When my son was born I knew nothing about breastfeeding. It was terribly ignorant of me to just think everything would be fine, even though I had heard it was hard. What the hell did that mean? How could breastfeeding be hard? Your baby opens his mouth, in goes your nipple, and bam!, milk starts a flowin’. The reality for me was not that simple. It was 6 weeks of pain and bleeding and crying and feeding every hour and a half.
But this story is not about that, because in the end I figured it out. I sought the help of a lactation consultant, and my son was diagnosed with a tongue tie. After 6 weeks things were great. Perfect, in fact I would say. I had no need to supplement ever with formula. My son was gaining weight famously. It was another bodily miracle, and I was proud.
Fast forward to when son was 6 months old. Now, in my head I had never placed a time limit for how long I would breastfeed. I just thought, “I’ll do it as long as I can”. But what about what I wanted? Forget my ability, forget what I could do, what about my desires as an actual individual person?

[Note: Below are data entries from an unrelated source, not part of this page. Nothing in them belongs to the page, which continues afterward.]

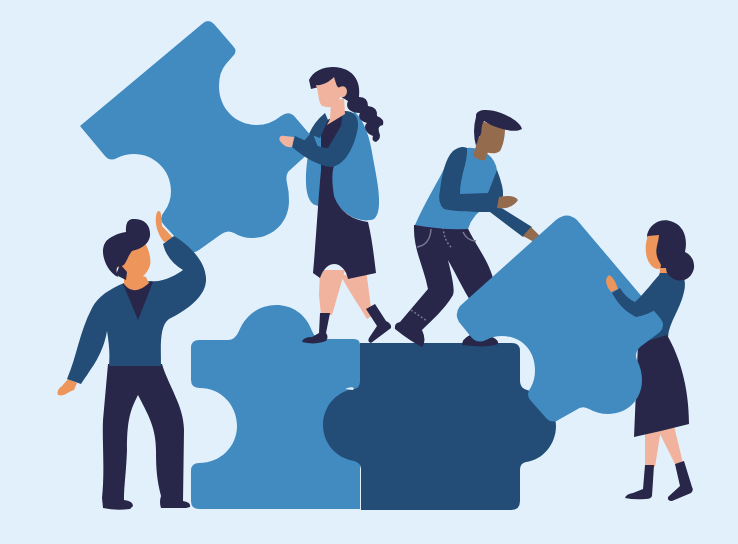
<!DOCTYPE html>
<html lang="en">
<head>
<meta charset="utf-8">
<title>Teamwork puzzle</title>
<style>
:root {
  --sky: #e2f0fc;
  --blue: #428bc1;
  --deep: #234d77;
  --navy: #28274a;
  --orange: #ee955c;
  --pink: #f1b39d;
  --brown: #956b4d;
  --stitch: #77778f;
}
html, body { margin: 0; height: 100%; overflow: hidden; background: var(--sky); }
svg { display: block; width: 738px; height: 544px; }
.sky { fill: var(--sky); }
.blue { fill: var(--blue); }
.deep { fill: var(--deep); }
.navy { fill: var(--navy); }
.orange { fill: var(--orange); }
.pink { fill: var(--pink); }
.brown { fill: var(--brown); }
.stitch { fill: none; stroke: var(--stitch); stroke-width: 1.5; }
.dashed { stroke-dasharray: 2 2; }
</style>
</head>
<body>
<svg viewBox="0 0 738 544" role="img" aria-label="Four people assembling large puzzle pieces">
  <rect class="sky" width="738" height="544"/>

  <g id="base-pieces">
    <path class="blue" d="M191 348Q191 340 199 340H228Q235 340 239 331C246 314 260 305 276 305C292 305 306 314 312 331Q315 339 323 339H354Q360 339 360 345V509H199Q191 509 191 501V471Q191 463 199 463C221 463 237 446 237 426C237 405 221 388 200 388Q191 388 191 380Z"/>
    <path class="deep" d="M360 343H512Q520 343 520 351V381Q520 388 527 390C545 395 556 409 556 426C556 444 543 460 526 462Q520 463 520 470V501Q520 510 511 510H361V469Q361 463 354 461C336 458 323 443 323 425C323 406 337 391 354 389Q360 388 360 381Z"/>
    <path class="sky" d="M345 389Q351 386 354 388L353 390Z"/>
  </g>

  <path id="raised-piece" class="blue" d="M80 126L202 24Q208 18 214 24L233 46Q238 51 233 56L226 64Q219 72 219 86C219 109 236 125 257 125Q270 125 281 116Q289 110 295 117L312 137Q318 144 311 151L290 170Q285 174 287 183Q289 191 289 201C289 222 273 238 252 238Q242 238 234 233Q227 229 220 235L199 250Q192 255 186 249L164 225Q158 219 164 212Q171 203 171 191C171 170 154 154 134 154Q125 154 117 158Q110 162 105 156Z"/>

  <g id="man-lifting">
    <path class="navy" d="M108 364H162C168 385 184 406 184 430L183 501Q191 502 190 507L186 508H161Q159 502 161 496C157 480 156 470 156 451C156 426 147 413 138 395C129 412 127 424 127 450C126 475 124 485 124 500Q133 501 133 506L130 509Q116 511 103 508L102 498C105 470 102 440 103 420Z"/>
    <path class="orange" d="M68 379L77 383L74 390C67 392 65 397 58 395Q56 390 62 386Z"/>
    <path class="orange" d="M164 242C156 232 154 220 157 212Q160 209 161 214L162 226L175 240Z"/>
    <path class="deep" d="M124 283L151 281C162 283 178 274 183 270C173 264 166 256 163 244L174 236C187 244 205 259 206 278C207 294 191 308 169 319C159 326 161 348 161 366H109C110 352 109 344 107 331C103 354 93 366 81 384L67 379C77 356 79 333 92 308C98 296 110 289 124 283Z"/>
    <path class="navy" d="M123 284L138 320L153 282Z"/>
    <path class="orange" d="M124 270L124 284Q134 297 149 283L146 277Z"/>
    <path class="orange" d="M113 262C120 250 131 245 145 243C150 252 152 262 149 268C145 277 138 281 127 276Z"/>
    <path class="navy" d="M105 243C108 237 119 233 126 232Q125 220 132 219C144 218 151 225 150 236C149 244 141 249 132 251C127 257 126 266 121 266Q114 266 118 277C107 272 99 253 105 243Z"/>
    <path class="navy" d="M120 264L127 272L126 280L116 275Z"/>
  </g>

  <g id="woman-on-top">
    <path class="pink" d="M320 270H345L332 315H321L319 295ZM341 276L366 269L371 308L375 314L367 319C357 302 350 293 341 276Z"/>
    <path class="navy" d="M320 313H330L326 333Q329 337 326 341C318 344 310 344 302 342Q303 337 312 337L319 333ZM366 309L375 304L386 321Q392 324 391 328L371 343Q367 342 369 338L377 326Z"/>
    <path class="blue" d="M321 122C312 130 307 154 306 174C305 198 311 206 320 206L336 203C344 215 361 224 374 219C384 211 377 180 373 158C370 138 365 122 355 112Z"/>
    <path class="navy" d="M321 124L343 111C356 127 350 140 340 154C330 166 332 182 334 196C340 213 354 220 368 222C372 238 374 257 376 273L348 279C345 263 328 256 320 278L313 273C316 240 318 202 321 170Z"/>
    <path class="deep" d="M325 113Q314 122 309 134L320 138L328 120ZM343 111C353 110 359 116 358 127C355 146 345 166 331 167C318 166 304 157 292 147L295 136C309 142 319 148 328 148L341 126Z"/>
    <path class="deep" d="M312 132L303 142L318 147Z"/>
    <path class="pink" d="M331 103L330 119L327 125L345 114L344 98ZM294 137L292 147C287 148 283 145 280 141C278 137 281 135 285 136Z"/>
    <path class="navy" d="M309 80C314 69 329 65 341 68C354 71 361 82 359 97Q368 97 368 106Q378 107 377 116Q385 119 383 125Q377 126 379 132Q382 138 376 142Q371 141 373 136C365 133 363 126 367 123C359 121 358 116 360 113C349 113 345 107 348 101L323 86L311 89Z"/>
    <path class="pink" d="M316 85C323 86 330 81 334 77C336 83 337 89 340 87C345 84 349 90 346 95Q344 98 340 97C339 106 331 109 322 106C318 102 319 93 316 85Z"/>
  </g>

  <g id="man-kneeling">
    <path class="navy" d="M414 225L467 226C474 244 494 266 495 290L486 335Q499 338 498 344C487 348 475 346 462 345Q462 339 470 335L471 302C463 289 456 274 448 260C452 277 455 289 453 295C444 310 432 320 422 330Q427 341 422 347Q410 341 395 329Q394 323 400 322L428 289C424 267 413 250 414 225Z"/>
    <path class="stitch" d="M431 229Q430 245 417 247M463 232Q467 241 476 241"/>
    <path class="stitch dashed" d="M443 227Q444 241 452 248M411 310L427 321"/>
    <path class="blue" d="M459 150C470 145 483 149 491 157Q498 165 497 176L488 206Q473 213 468 229Q440 230 415 225C425 202 439 180 447 163Z"/>
    <path class="deep" d="M453 151Q461 145 467 148C468 163 460 175 460 194L488 193L497 170Q504 188 503 196L497 210L490 212C475 212 457 212 444 209Q437 203 440 190C442 175 445 159 453 151Z"/>
    <path class="deep" d="M495 204L532 227L523 237L490 212Z"/>
    <path class="brown" d="M499 197Q514 194 518 200C514 206 508 209 497 208ZM531 227L541 237L534 242L523 236Z"/>
    <path class="brown" d="M477 143L473 155Q477 161 485 160L488 152Z"/>
    <path class="brown" d="M481 121L505 128C505 137 503 146 500 151C495 155 486 154 478 147Q475 142 480 136Z"/>
    <path class="navy" d="M476 117C475 108 490 109 501 113C512 117 521 124 522 129C515 133 503 130 491 125L484 121C480 126 483 134 479 137L476 146Q472 131 476 117Z"/>
  </g>

  <g id="woman-body">
    <path class="pink" d="M645 430L661 429L655 467H645ZM658 430L674 426L683 463L676 466Z"/>
    <path class="navy" d="M645 465H654L652 496Q651 499 646 499Q634 500 625 498Q626 494 633 493L643 489ZM675 464L684 461L692 487Q694 490 691 493L672 501Q667 501 668 497L680 486Z"/>
    <path class="deep" d="M660 272L676 273Q688 275 684 292C680 310 669 322 668 337L637 350L650 310Z"/>
    <path class="navy" d="M638 343Q652 340 667 335C680 357 689 388 689 424Q662 431 634 437Z"/>
  </g>

  <path id="tilted-piece" class="blue" d="M460 306L556 220Q567 211 577 220L660 318Q666 325 660 332L640 347Q634 353 637 360Q642 370 642 380C642 400 627 414 608 414Q598 414 589 409Q582 405 576 410L560 419Q553 424 547 419L531 401Q525 395 531 387Q535 380 535 370C535 350 521 336 502 336Q493 336 486 340Q478 344 472 338L459 322Q454 314 460 306Z"/>

  <g id="woman-head-and-arm">
    <path class="deep" d="M663 271L678 273C685 276 684 287 677 292C665 304 651 315 636 317C624 311 617 302 612 293L620 288Q626 298 635 302C645 293 653 281 663 271Z"/>
    <path class="orange" d="M611 292C606 286 604 279 609 275Q614 277 618 289Z"/>
    <path class="orange" d="M659 260L660 273L669 273L667 260Z"/>
    <path class="navy" d="M647 235C650 223 662 217 673 222C684 226 688 239 685 252Q695 257 694 268C692 279 681 284 672 278Q666 274 666 268H656Z"/>
    <path class="orange" d="M648 236L659 235C658 247 653 251 660 263Q663 268 657 269C646 266 643 248 648 236Z"/>
  </g>
</svg>
</body>
</html>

Along with my initial naivety about the actual physical process of feeding, came the realization that my body still wasn’t my own. During the last few weeks of pregnancy I could not wait to give birth. I wanted my body back so bad, I was tired of sharing it with someone. But when you breastfeed you don’t get your body back – It’s still being shared… It’s still not your own. Don’t get me wrong, it feels amazing and beautiful and so complex my words can’t do the process justice. You feel a bit like a superhero sustaining a life with your own body; You beam with pride at every ounce your child gains because that growth came from you alone. But after a while I started to get tired. Ten months of pregnancy and six months of breastfeeding equaled over a year of my life where my body was dedicated to someone else. And although I still had the ability to continue breastfeeding, I didn’t want to. I was done.